The League said...

I hear you, Otaku Comics. I vigorously defended "The Phantom Menace" through 5 theatrical screenings. Then, I rented the movie and in the middle of the Pod race I turned to Jamie and said "Oh my God, everybody is right. This is terrible." I turned it off, wrote a few apologetic emails, and I've never been willing to sit through the movie again.

Simon MacDonald said...

What's this "Phantom Menace" movie you speak of? Is it another Noir thriller?

The League said...

Your self-induced amnesia seems the best way of dealing with the issue.

Simon MacDonald said...

Amnesia? Missa don't know what yousa talk about.

J.S. said...

Thsi movie looks sort of interesting. The trailer makes it look like there are a lot more apes in North America than the average joe might expect.

The League said...

You're wondering how this could have happened? 3 words: Ape Volume Discount.

Anonymous said...

I just can't give James Franco money no matter how much I crush Freida Pinto


horus kemwer said...

a) 5 theatrical screenings, wha?!?!?

b) I'm sorry, I'm a James Franco Fan

c) More to the point: here's what troubles me about the planet of the apes: I never read the original novel, but at least in the original movie, the ape imagery plays a particular role in terms of undermining our faith in the definition of humanity and reorganizing our priorities about ethical judgments (and remember: humans dumb as animals is a crucial component).

The reuse of the planet of the apes motif (perhaps even in the original sequels, but certainly in the remakes, this one included from the looks of it) is not true to the original intent of the metaphor. Or, more precisely, the choice of imagery is not determined by the message (no matter how silly), but simply by the fact that "planet of the apes" is a known quantity.

This is so boring and annoying a lack of vision on the part of Hollywood, it makes me painfully sick. If this movie is saying the same thing about the human condition as the first movie: how is it doing it better / different? (Much as I do love James Franco, he's no Charlton Heston!) If it is saying something different: why the exact same imagery of intelligent apes? If (somehow, coincidentally) the imagery / metaphor of intelligent apes serves a different, but equally vibrant, purpose in this movie, then why the title / lack of motivation other than imagined prequel / in fact, why even tie in to the pre-existing franchise at all?

[expletive] Hollywood!

The League said...

Firstly, Horus, the day I think going to see a movie about a rampaging horde of apes in the wilds of the suburbs isn't a good idea is the day I quit bothering with any kind of movie.

Secondly: Denial isn't just a river in Egypt. I was mentally trying to prove to myself that "Phantom Menace" was awesome. Truthfully, I still really like most of the design elements, but, yeah, obviously, its terrible.

Thirdly: Even Heston knew that the idea of "Beneath" and a sequel to "Planet" was not a particularly useful idea.
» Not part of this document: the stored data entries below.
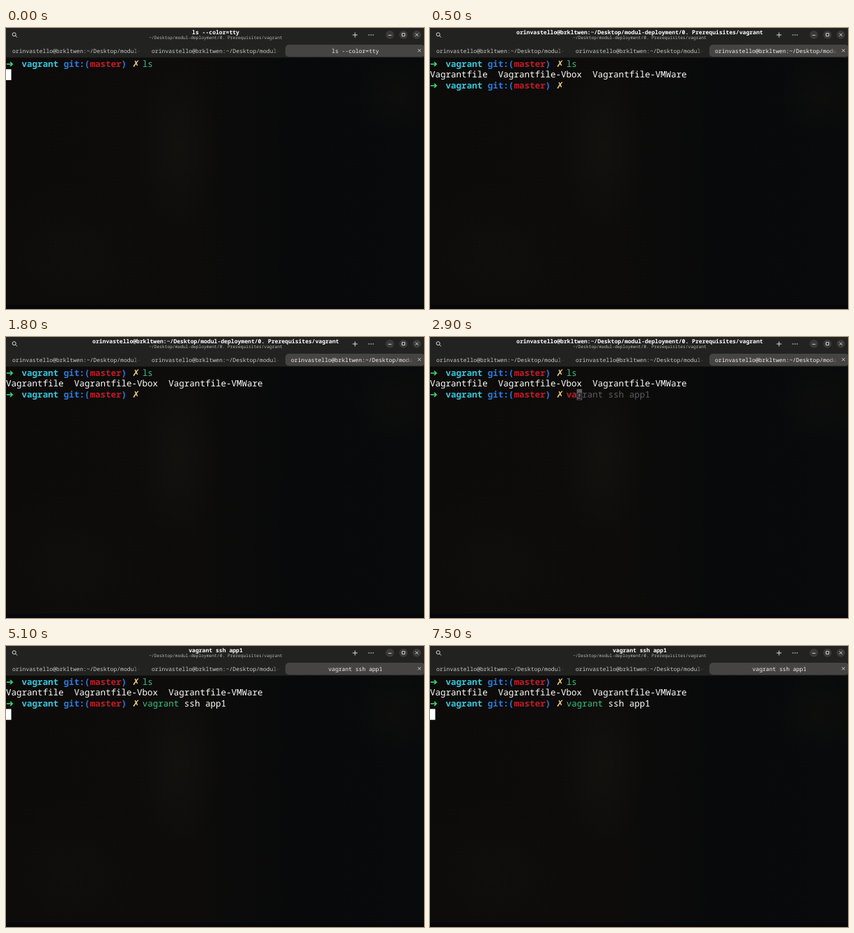
Write an HTML page that moves like this. It is 600x404 px and loops after 8 s.

```html
<!DOCTYPE html>
<html lang="en">
<head>
<meta charset="utf-8">
<title>Terminal session</title>
<style>
  html, body { margin: 0; width: 100%; height: 100%; overflow: hidden; background: #0a0a0a; }
  svg { display: block; width: 600px; height: 404px; }
  text { font-family: "Noto Sans Mono", "DejaVu Sans Mono", monospace; white-space: pre; text-rendering: geometricPrecision; }
  .term { font-size: 12.54px; }
  .sign { font-family: "DejaVu Sans", sans-serif; font-size: 13px; }
  .title, .tab { font-size: 8.08px; }
  .sub { font-size: 6.27px; }
  .bold { font-weight: 700; }
  .mid { text-anchor: middle; }
</style>
</head>
<body>
<svg id="stage" viewBox="0 0 600 404" xmlns="http://www.w3.org/2000/svg">
  <defs>
    <linearGradient id="wall">
      <stop offset="0" stop-color="#0c0b0a"/>
      <stop offset=".45" stop-color="#0d0c0b"/>
      <stop offset=".7" stop-color="#08090a"/>
      <stop offset="1" stop-color="#090a0b"/>
    </linearGradient>
    <radialGradient id="glow">
      <stop offset="0" stop-color="#12110e"/>
      <stop offset="1" stop-color="#12110e" stop-opacity="0"/>
    </radialGradient>
  </defs>
  <rect width="600" height="404" fill="url(#wall)"/>
  <ellipse cx="245" cy="170" rx="60" ry="130" fill="url(#glow)"/>
  <ellipse cx="90" cy="330" rx="130" ry="110" fill="url(#glow)" opacity=".5"/>
  <ellipse cx="560" cy="95" rx="60" ry="60" fill="url(#glow)" opacity=".5"/>
  <rect y="398" width="600" height="6" fill="#05070b"/>
  <rect width="600" height="42.5" fill="#222221"/>
  <rect x="401" y="24" width="200" height="17.5" rx="5" fill="#454443"/>

  <!-- header icons -->
  <g fill="none" stroke="#dedddb" stroke-width="1">
    <circle cx="11.7" cy="9.2" r="2.5"/>
    <path d="M13.6 11.1L16 13.5M497.5 10h7M501 6.5v7"/>
  </g>
  <g fill="#dedddb">
    <circle cx="521" cy="10" r=".8"/><circle cx="524" cy="10" r=".8"/><circle cx="527" cy="10" r=".8"/>
  </g>
  <g fill="#3b3a39">
    <circle cx="551" cy="9.7" r="6"/><circle cx="570.5" cy="9.7" r="6"/><circle cx="589.7" cy="9.7" r="6"/>
  </g>
  <path d="M548.7 10.4h4.6M568.5 7.7h4v4h-4zM587.6 7.6l4.2 4.2m0-4.2l-4.2 4.2M591.4 30.4l4 4m0-4l-4 4"
    fill="none" stroke="#dedddb" stroke-width=".9"/>
</svg>
<script>
const NS = "http://www.w3.org/2000/svg";
const stage = document.getElementById("stage");
const LOOP = 8000, COL = 7.525, ROW = 15.65, TOP = 43.6;
const RED = "#c01c28", GREEN = "#33c481", BLUE = "#2a7bde", CYAN = "#33c7de",
      WHITE = "#ffffff", GREY = "#5e5c64", DARK = "#0b0b0b";

const user = "orinvastello@brkltwen";
const path = "~/Desktop/modul-deployment/0. Prerequisites/vagrant";
const shell = user + ":" + path;
const command = "vagrant ssh app1";

function add(tag, attrs, str = "", parent = stage) {
  const el = document.createElementNS(NS, tag);
  for (const key in attrs) el.setAttribute(key, attrs[key]);
  el.textContent = str;
  return parent.appendChild(el);
}

const rowTop = row => TOP + row * ROW;
const show = (el, on) => el.setAttribute("visibility", on ? "visible" : "hidden");

function put(col, row, str, fill, cls = "", parent = stage) {
  return add("text", { x: col * COL, y: rowTop(row) + 12, fill, class: "term " + cls }, str, parent);
}

function prompt(row) {
  const g = add("g", {});
  put(0, row, "➜", "#33da7a", "sign bold", g);
  put(3, row, "vagrant", CYAN, "bold", g);
  put(11, row, "git:(", BLUE, "bold", g);
  put(16, row, "master", RED, "bold", g);
  put(22, row, ")", BLUE, "bold", g);
  put(24.1, row, "✗", "#edd06a", "sign bold", g);
  return g;
}

// Text fill that fades out at the right edge of a tab
function fade(id, end, color) {
  const grad = add("linearGradient", { id, gradientUnits: "userSpaceOnUse", x1: end - 13, x2: end, y1: 0, y2: 0 });
  add("stop", { offset: 0, "stop-color": color }, "", grad);
  add("stop", { offset: 1, "stop-color": color, "stop-opacity": 0 }, "", grad);
  return `url(#${id})`;
}

function tabText(x, id, end, color) {
  return add("text", { x, y: 35.6, class: "tab", fill: fade(id, end, color) }, shell);
}

tabText(9, "fadeA", 194, "#c9c8c6");
tabText(209, "fadeB", 394, "#c9c8c6");
const longTab = tabText(409, "fadeC", 584, "#f0f0ef");
const shortTab = add("text", { x: 501.5, y: 35.6, class: "tab mid", fill: "#f0f0ef" });
const title = add("text", { x: 301, y: 9, class: "title bold mid", fill: WHITE });
add("text", { x: 301, y: 16.4, class: "sub mid", fill: "#b5b4b2" }, path);

prompt(0);
put(26, 0, "ls", GREEN);
const files = ["Vagrantfile", "Vagrantfile-Vbox", "Vagrantfile-VMWare"];
const listing = [0, 13, 31].map((col, i) => put(col, 1, files[i], WHITE));
const output = [...listing, prompt(2)];
const mark = add("rect", { x: 0, y: rowTop(1), height: ROW, fill: WHITE });
const marked = put(0, 1, "", DARK);

const typed = put(26, 2, "", RED, "bold");
const ghost = put(26, 2, "", GREY);
const done = [put(26, 2, "vagrant", GREEN), put(34, 2, "ssh app1", WHITE)];
const cursor = add("rect", { width: COL, height: ROW });
const under = put(26, 2, "", DARK);

// Each table holds [start time, value]
const titles = [[0, "ls --color=tty"], [100, shell], [4000, command]];
const picks = [[0, 0], [1300, 4], [1400, 8], [1500, 11], [1800, 0]];
const keys = [[0, 0], [2700, 1], [2900, 2], [3000, 3], [3100, 4], [3200, 5], [3600, 16]];
const blinks = [[0, 1], [500, 0], [1100, 1], [1700, 0], [2300, 1],
  [4500, 0], [5100, 1], [5700, 0], [6300, 1], [6900, 0], [7500, 1]];

const at = (table, t) => table.filter(step => step[0] <= t).pop()[1];

function draw(t) {
  const name = at(titles, t), isShell = name === shell;
  title.textContent = name;
  shortTab.textContent = isShell ? "" : name;
  show(longTab, isShell);
  output.forEach(el => show(el, t >= 100));

  const pick = at(picks, t);
  mark.setAttribute("width", pick * COL);
  marked.textContent = files[0].slice(0, pick);

  const n = at(keys, t), full = n === command.length;
  const hint = t >= 2800 && n > 0 && !full;
  typed.textContent = full ? "" : command.slice(0, n);
  ghost.textContent = hint ? command.slice(n + 1) : "";
  ghost.setAttribute("x", (27 + n) * COL);
  done.forEach(el => show(el, full));

  const running = !isShell;
  const col = running ? 0 : 26 + n;
  const row = t < 100 ? 1 : running ? 3 : 2;
  cursor.setAttribute("x", col * COL);
  cursor.setAttribute("y", rowTop(row));
  cursor.setAttribute("fill", hint ? GREY : WHITE);
  show(cursor, at(blinks, t));
  under.setAttribute("x", col * COL);
  under.textContent = hint ? command[n] : "";
}

const start = performance.now();
function tick() {
  draw((performance.now() - start) % LOOP);
  requestAnimationFrame(tick);
}
tick();
</script>
</body>
</html>
```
And, in fact, I consider it the weakest of the entire series. But I do think that the movie "Escape" is more or less "Planet" for dummies (provided you've grown sympathy for Cornelius and Zira in the first two films), and "Conquest" is an interesting mix of cautionary tale of man failing to dominate nature while also clearly having some feeling about man's own arrogance and inhumanity (to other men?) being his downfall.

I hesitate to judge movies these days based on a first trailer, and I'd hate to say "this is what 'Rise of' will be about" in the tradition of the cautionary tales of the POTA series, but I suspect "stop genetically engineering apples"/ Hey, don't mess with mother-nature will be coded in there somewhere.

I'd want to hear more exactly what you think the movie was trying to say in regards to undermining our faith in definitions of humanity, but I think you're correct in terms of the 1968 film and the original novel (the scene of the academic conference in the original book is particularly interesting). But I always found the depiction of science tangled with faith via Dr. Zaius to be the strongest point of the film.

Most interesting was what it had to say about Cheston not really caring if his ladyfriend was going to be able to carry on a decent conversation as long as she looked like an extra from a Raquel Welch cavegirl movie.